I remember that they called for some sort of code. I remember wondering whether the code was for me. I also remember convulsing, and feeling a hand on my shaking leg and a voice saying, “It’s okay.” The next thing I remember was a near death experience, and then waking up to a dark room, puzzled.
According to Cindy, there was a crash cart. How did she know? Was bringing one standard when they called for a code? Did they use it?
From the few medical TV shows I’d watched, I equated the crash cart with a defibrillator, which involved paddles to jump-start the heart. Did they shock me? I couldn’t remember. Cindy asked whether I had burn marks on my skin—I didn’t. “Then they didn’t use it.”

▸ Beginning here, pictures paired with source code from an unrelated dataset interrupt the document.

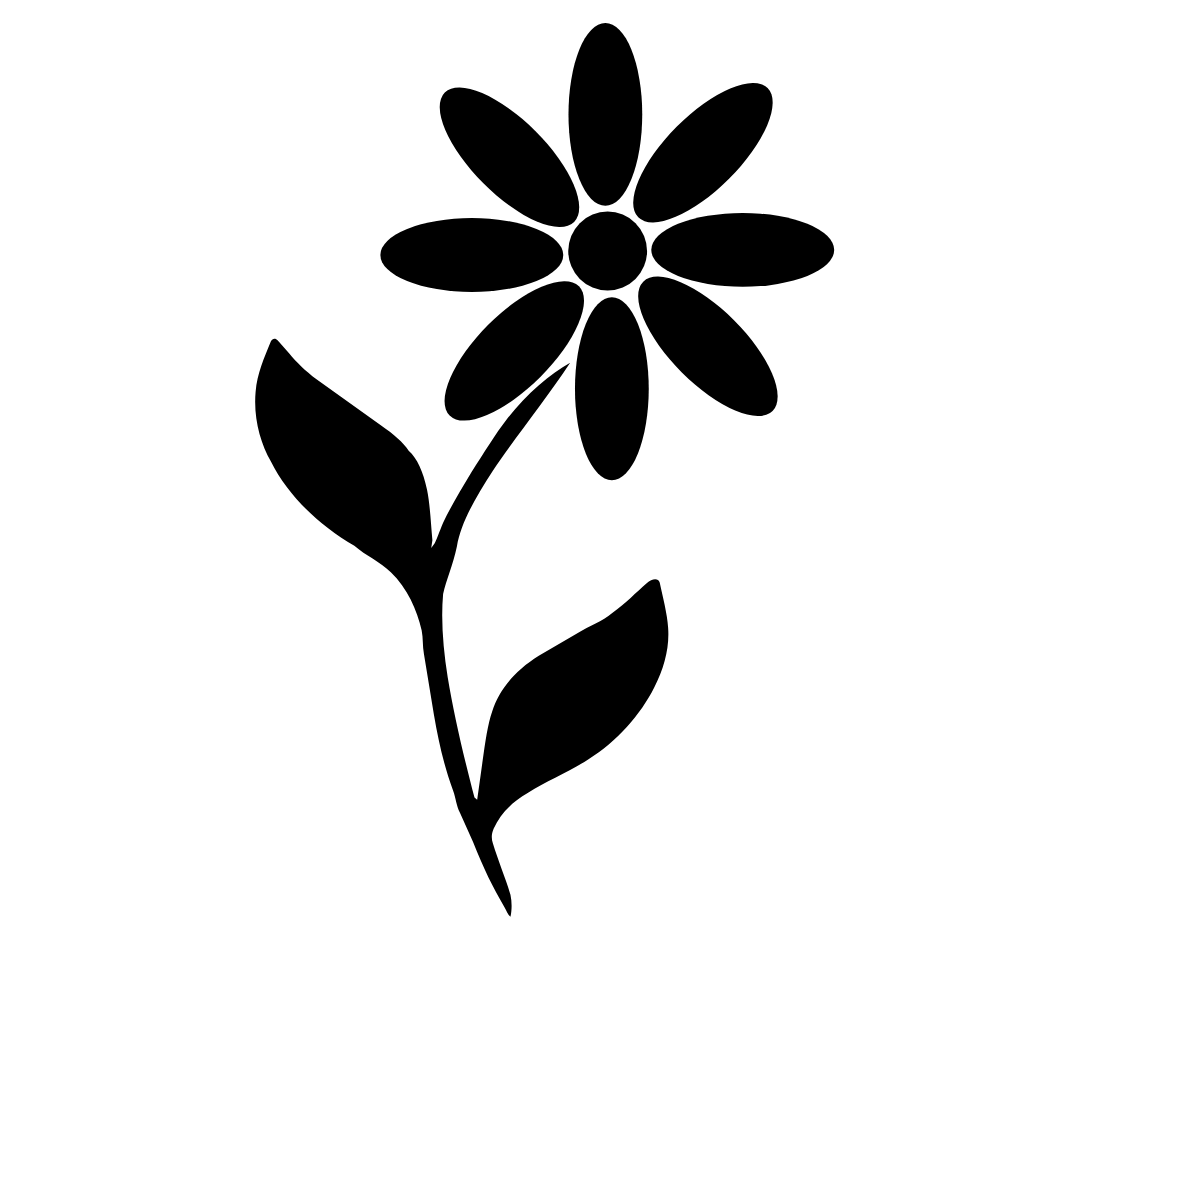
<!DOCTYPE html>
<html lang="en">
<head>
<meta charset="utf-8">
<title>Daisy silhouette</title>
<style>
  :root {
    --paper: #ffffff;
    --ink: #000000;
  }
  html, body {
    margin: 0;
    padding: 0;
    background: var(--paper);
    overflow: hidden;
  }
  .canvas {
    display: block;
    width: 1200px;
    height: 1200px;
    background: var(--paper);
  }
  .flower { fill: var(--ink); }
</style>
</head>
<body>
<svg class="canvas" viewBox="0 0 1568 1568" role="img" aria-label="Black silhouette of a daisy with eight petals and two leaves">
  <defs>
    <ellipse id="petal" rx="48.2" ry="119.5"/>
  </defs>
  <g class="flower">
    <g id="petals">
      <use href="#petal" transform="translate(791 149.5)"/>
      <use href="#petal" transform="translate(918.5 199.5) rotate(45)"/>
      <use href="#petal" transform="translate(970.5 326.5) rotate(90)"/>
      <use href="#petal" transform="translate(925 452.5) rotate(135)"/>
      <use href="#petal" transform="translate(799.5 508) rotate(180)"/>
      <use href="#petal" transform="translate(672 458.5) rotate(225)"/>
      <use href="#petal" transform="translate(616.5 333.2) rotate(270)"/>
      <use href="#petal" transform="translate(665.7 205.5) rotate(315)"/>
    </g>
    <circle id="flower-centre" cx="794" cy="328" r="51.5"/>
    <path id="stem-and-leaves" d="
      M745 474
      C719 488 687 516 662 548
      C648 566 632 592 616 617
      C602 640 588 664 579 683
      C574 695 571 704 568 710
      L563.5 716
      L565 706
      C563 684 562 660 558 640
      C553 616 545 599 534 589
      C527 578 514 567 498 556
      L414 496
      C398 484 388 474 378 462
      L363 445
      C360 441.500 356 442 354 446
      C345 468 336 488 334 512
      C331 546 340 578 354 603
      C376 647 416 686 463 713
      C478 726 497 734 511 748
      C532 768 545 797 551 824
      C553 834 552 844 554 855
      L567 934
      C573 969 580 1000 592 1033
      C596 1044 596 1052 601 1062
      L618 1100
      C632 1135 644 1160 659 1185
      C662 1190 664 1196 667 1198
      C669 1189 669 1178 667 1169
      C661 1149 651 1125 644 1102
      C642 1096 642 1090 645 1083
      C654 1063 668 1049 690 1036
      C714 1020 742 1010 769 992
      C806 969 837 934 855 898
      C868 873 875 846 873 820
      C872 802 866 780 862 761
      C860 755 852 756 845 762
      C831 774 818 788 800 801
      C787 812 770 818 755 827
      L704 857
      C672 877 652 902 643 930
      C635 953 632 987 623.500 1045
      L620 1042
      C607 993 593 934 585 885
      C579 847 576 810 579 776
      C583 758 592 738 597 714
      C602 684 620 652 644 615
      C672 573 712 524 745 474 Z"/>
  </g>
</svg>
</body>
</html>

I reacted with mixed feelings—relief and disappointment. I felt a twinge of excitement at the idea of doctors and nurses swarming around, someone calling out “Clear!” and applying the paddles. But the thought of having it apply to me was a different story. The relief overtook and overwhelmed the disappointment.
I wrote about the seizure that led to the code, the nurses and doctors swarming around me. I recalled convulsing and someone telling me it was okay as they patted my leg. The subsequent near death experience remained clear in my mind. Writing about the incident reminded me of a discussion about whether they should cut through my bra—I wanted to tell them to undo it, rather than cut it off—I couldn’t.
But all memory of my exchange with Cindy and the crash cart disappeared. Until a few nights ago. As I was falling asleep, thoughts about the crash cart surfaced. Had they used the defibrillator on me after all? The possibility scared me. But why? Was it that medical show I watched before I went to bed? Doctors and nurses swarmed, one of the doctors rubbed gel on the paddles, called out “Clear!” and applied the paddles to the patient’s chest. His body jumped. They applied the paddles again and again. But to no avail. Immersed in the story, I experienced the same dejection exhibited by the medical-types surrounding the now-deceased patient.
Could that scene have triggered my thoughts? Whatever the trigger, I slept little that night and the following night. My mind went around and around in circles. Had they needed to use it? Was Cindy right? Did that mean that it wasn’t necessary? But what if they had?
Thoughts darting around in my brain. My heart raced. Beads of sweat welled up on my upper lip and forehead. Why was I afraid? Even if they had shocked my heart, I was still here, alive. There was no reason to be afraid.
Did my body jerk like that patient’s body, as I f I was a puppet, as if someone else was pulling the strings? Like those times when I simple partial seizures, when I was aware, but had no control over my body. The thought scared me. No, it terrified me, like it did all those years ago during those seizures.
During the daytime when I tried to figure it out, I felt no fear. All I experienced was curiosity. What was going on? Why was I obsessing over it?
I still have no answers. I don’t know why I had no trouble sleeping after that second night. As I voiced my questions to Judy, my writing coach, on the phone, I realized—I should write about it. Maybe that’ll give me answers.
I wrote–it didn’t provide answers. But I’m okay with that—I’ve had decent nights’ sleep since then.